Source texts of formatted documents:

○ ○ ○ ○

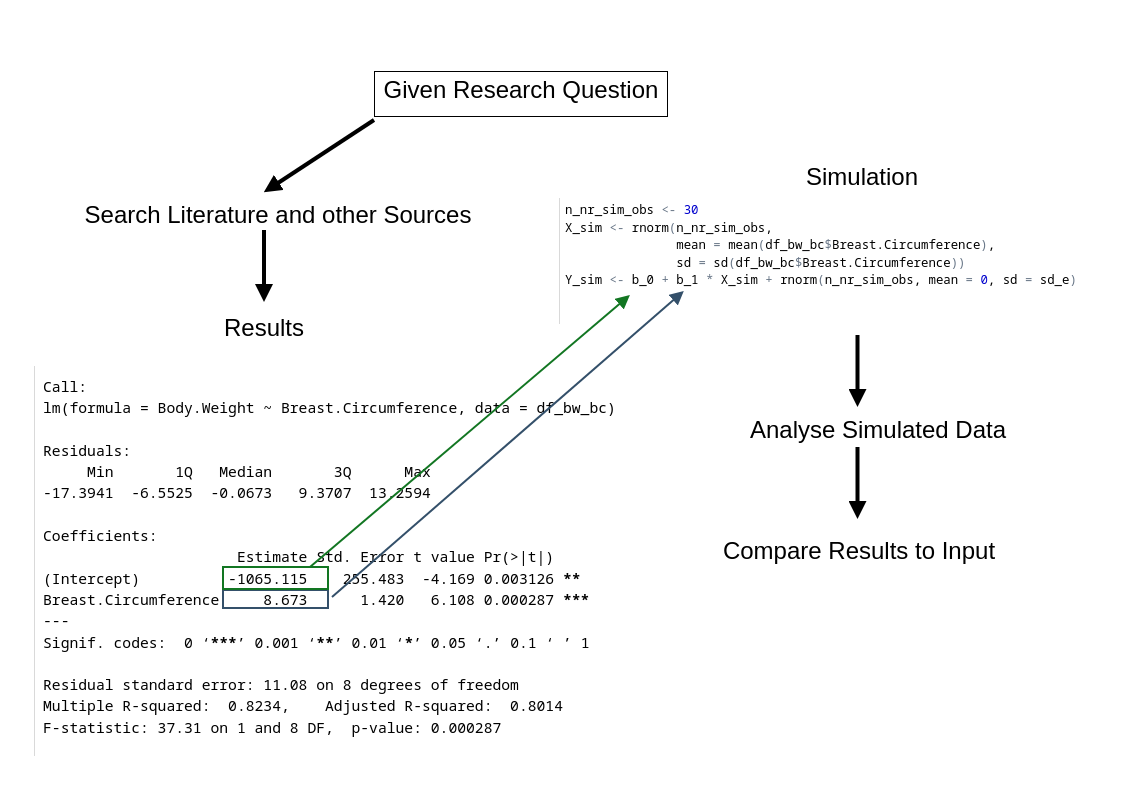
<!DOCTYPE html>
<html lang="en">
<head>
<meta charset="utf-8">
<title>Simulation workflow</title>
<style>
:root {
  --ink: #000;
  --paper: #fff;
  --rule: #d9d9d9;
  --number: #0000cd;
  --operator: #687687;
  --intercept: #127622;
  --slope: #34506a;
}
* { box-sizing: border-box; margin: 0; }
html, body { width: 1123px; height: 794px; overflow: hidden; background: var(--paper); }
.diagram { position: relative; width: 1123px; height: 794px; color: var(--ink); }
.step {
  position: absolute;
  width: 460px;
  margin-left: -230px;
  font: 24px/28px "Liberation Sans", Arial, sans-serif;
  text-align: center;
  white-space: nowrap;
}
.question { left: 521px; top: 71px; width: 294px; height: 46px; margin-left: -147px; padding-top: 4px; border: 1px solid var(--ink); }
.search { left: 278px; top: 201px; }
.results { left: 264px; top: 314px; }
.simulation { left: 862px; top: 163px; }
.analyse { left: 878px; top: 416px; }
.compare { left: 859px; top: 537px; }
.listing {
  position: absolute;
  border-left: 1px solid var(--rule);
  font-family: "Noto Sans Mono", "DejaVu Sans Mono", monospace;
  font-variant-ligatures: none;
  white-space: pre;
}
.listing code { font: inherit; }
.model-output { left: 34px; top: 366px; height: 390px; padding: 10px 0 0 8px; font-size: 14.7px; line-height: 21.3px; }
.simulation-code { left: 559px; top: 198px; height: 126px; padding: 3px 0 0 5px; font-size: 12.37px; line-height: 17.5px; }
.op { color: var(--operator); }
.num { color: var(--number); }
.connectors { position: absolute; inset: 0; fill: none; }
.flow { stroke: var(--ink); stroke-width: 4; }
.intercept { stroke: var(--intercept); stroke-width: 2; }
.slope { stroke: var(--slope); stroke-width: 2; }
.flow-head { fill: var(--ink); }
.intercept-head { fill: var(--intercept); }
.slope-head { fill: var(--slope); }
</style>
</head>
<body>
<main class="diagram">
  <h1 class="step question">Given Research Question</h1>
  <h2 class="step search">Search Literature and other Sources</h2>
  <h2 class="step results">Results</h2>
  <pre class="listing model-output"><code>Call:
lm(formula = Body.Weight ~ Breast.Circumference, data = df_bw_bc)

Residuals:
     Min       1Q   Median       3Q      Max
-17.3941  -6.5525  -0.0673   9.3707  13.2594

Coefficients:
                      Estimate Std. Error t value Pr(&gt;|t|)
(Intercept)          -1065.115    255.483  -4.169 0.003126 <b>**</b>
Breast.Circumference     8.673      1.420   6.108 0.000287 <b>***</b>
---
Signif. codes:  0 ‘<b>***</b>’ 0.001 ‘<b>**</b>’ 0.01 ‘<b>*</b>’ 0.05 ‘.’ 0.1 ‘ ’ 1

Residual standard error: 11.08 on 8 degrees of freedom
Multiple R-squared:  0.8234,    Adjusted R-squared:  0.8014
F-statistic: 37.31 on 1 and 8 DF,  p-value: 0.000287</code></pre>

  <h2 class="step simulation">Simulation</h2>
  <pre class="listing simulation-code"><code>n_nr_sim_obs <span class="op">&lt;-</span> <span class="num">30</span>
X_sim <span class="op">&lt;-</span> rnorm<span class="op">(</span>n_nr_sim_obs,
               mean <span class="op">=</span> mean<span class="op">(</span>df_bw_bc<span class="op">$</span>Breast.Circumference<span class="op">)</span>,
               sd <span class="op">=</span> sd<span class="op">(</span>df_bw_bc<span class="op">$</span>Breast.Circumference<span class="op">))</span>
Y_sim <span class="op">&lt;-</span> b_0 <span class="op">+</span> b_1 <span class="op">*</span> X_sim <span class="op">+</span> rnorm<span class="op">(</span>n_nr_sim_obs, mean <span class="op">=</span> <span class="num">0</span>, sd <span class="op">=</span> sd_e<span class="op">)</span></code></pre>
  <h2 class="step analyse">Analyse Simulated Data</h2>
  <h2 class="step compare">Compare Results to Input</h2>

  <svg class="connectors" width="1123" height="794" viewBox="0 0 1123 794" aria-hidden="true">
    <defs>
      <marker id="flow-tip" markerUnits="userSpaceOnUse" markerWidth="18" markerHeight="18" refX="1" refY="9" orient="auto">
        <polygon class="flow-head" points="0,0 18,9 0,18"/>
      </marker>
      <marker id="intercept-tip" markerUnits="userSpaceOnUse" markerWidth="14" markerHeight="14" refX="1" refY="7" orient="auto">
        <polygon class="intercept-head" points="0,0 14,7 0,14"/>
      </marker>
      <marker id="slope-tip" markerUnits="userSpaceOnUse" markerWidth="14" markerHeight="14" refX="1" refY="7" orient="auto">
        <polygon class="slope-head" points="0,0 14,7 0,14"/>
      </marker>
    </defs>
    <g class="flow">
      <line x1="374" y1="120" x2="278" y2="183" marker-end="url(#flow-tip)"/>
      <line x1="264" y1="230" x2="264" y2="285" marker-end="url(#flow-tip)"/>
      <line x1="857.5" y1="335" x2="857.5" y2="390" marker-end="url(#flow-tip)"/>
      <line x1="857.5" y1="447" x2="857.5" y2="502" marker-end="url(#flow-tip)"/>
    </g>
    <g class="slope">
      <rect x="223" y="590" width="105" height="18"/>
      <line x1="332" y1="597" x2="674" y2="299.5" marker-end="url(#slope-tip)"/>
    </g>
    <g class="intercept">
      <rect x="223" y="567" width="105" height="22"/>
      <line x1="310" y1="567" x2="620" y2="303.5" marker-end="url(#intercept-tip)"/>
    </g>
  </svg>
</main>
</body>
</html>
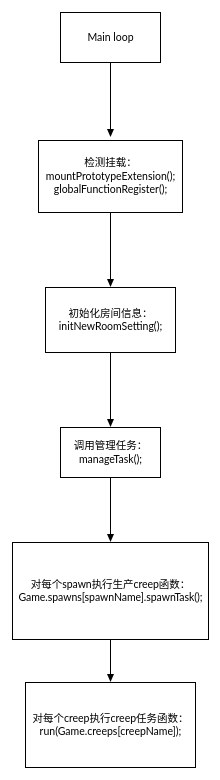
<!DOCTYPE html>
<html lang="zh-CN">
<head>
<meta charset="utf-8">
<title>Main loop</title>
<style>
:root { --paper: #fff; --ink: #000; }
* { box-sizing: border-box; margin: 0; }
body { width: 220px; height: 780px; overflow: hidden; background: var(--paper); }
.flow {
  display: flex; flex-direction: column; align-items: center;
  width: 220px; height: 780px; padding: 12px 0 0 1px;
  color: var(--ink);
  font: 10.5px/13.5px Lato, "Noto Sans CJK SC", sans-serif;
}
.step {
  flex: none; display: flex; flex-direction: column; align-items: center; justify-content: center;
  border: 1px solid var(--ink); background: var(--paper); white-space: nowrap;
}
.step p { height: 13.5px; }
.main { width: 101px; height: 51px; }
.mount { width: 145px; height: 73px; }
.room { width: 131px; height: 66px; }
.manage { width: 101px; height: 51px; }
.spawn { width: 197px; height: 98px; }
.spawn p { letter-spacing: -0.05px; }
.creep { width: 171px; height: 86px; }
.arrow { flex: none; display: block; width: 9px; fill: var(--ink); stroke: var(--ink); stroke-width: 1; }
.arrow polygon { stroke: none; }
</style>
</head>
<body>
<main class="flow">
  <section class="step main"><p>Main loop</p></section>
  <svg class="arrow" height="77" viewBox="0 0 9 77" aria-hidden="true"><line x1="4.5" y1="0" x2="4.5" y2="68"/><polygon points="1,66 8,66 4.5,74"/></svg>
  <section class="step mount">
    <p>检测挂载：</p>
    <p>mountPrototypeExtension();</p>
    <p>globalFunctionRegister();</p>
  </section>
  <svg class="arrow" height="74" viewBox="0 0 9 74" aria-hidden="true"><line x1="4.5" y1="0" x2="4.5" y2="68"/><polygon points="1,66 8,66 4.5,74"/></svg>
  <section class="step room">
    <p>初始化房间信息：</p>
    <p>initNewRoomSetting();</p>
  </section>
  <svg class="arrow" height="74" viewBox="0 0 9 74" aria-hidden="true"><line x1="4.5" y1="0" x2="4.5" y2="68"/><polygon points="1,66 8,66 4.5,74"/></svg>
  <section class="step manage">
    <p>调用管理任务：</p>
    <p>manageTask();</p>
  </section>
  <svg class="arrow" height="64" viewBox="0 0 9 64" aria-hidden="true"><line x1="4.5" y1="0" x2="4.5" y2="58"/><polygon points="1,56 8,56 4.5,64"/></svg>
  <section class="step spawn">
    <p>对每个spawn执行生产creep函数：</p>
    <p>Game.spawns[spawnName].spawnTask();</p>
  </section>
  <svg class="arrow" height="42" viewBox="0 0 9 42" aria-hidden="true"><line x1="4.5" y1="0" x2="4.5" y2="36"/><polygon points="1,34 8,34 4.5,42"/></svg>
  <section class="step creep">
    <p>对每个creep执行creep任务函数：</p>
    <p>run(Game.creeps[creepName]);</p>
  </section>
</main>
</body>
</html>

○ ○ ○ ○

Work order:
Copy each line of the data above that holds "none".

Response:
  font-variant-ligatures: none;
.connectors { position: absolute; inset: 0; fill: none; }
  flex: none; display: flex; flex-direction: column; align-items: center; justify-content: center;
.arrow { flex: none; display: block; width: 9px; fill: var(--ink); stroke: var(--ink); stroke-width: 1; }
.arrow polygon { stroke: none; }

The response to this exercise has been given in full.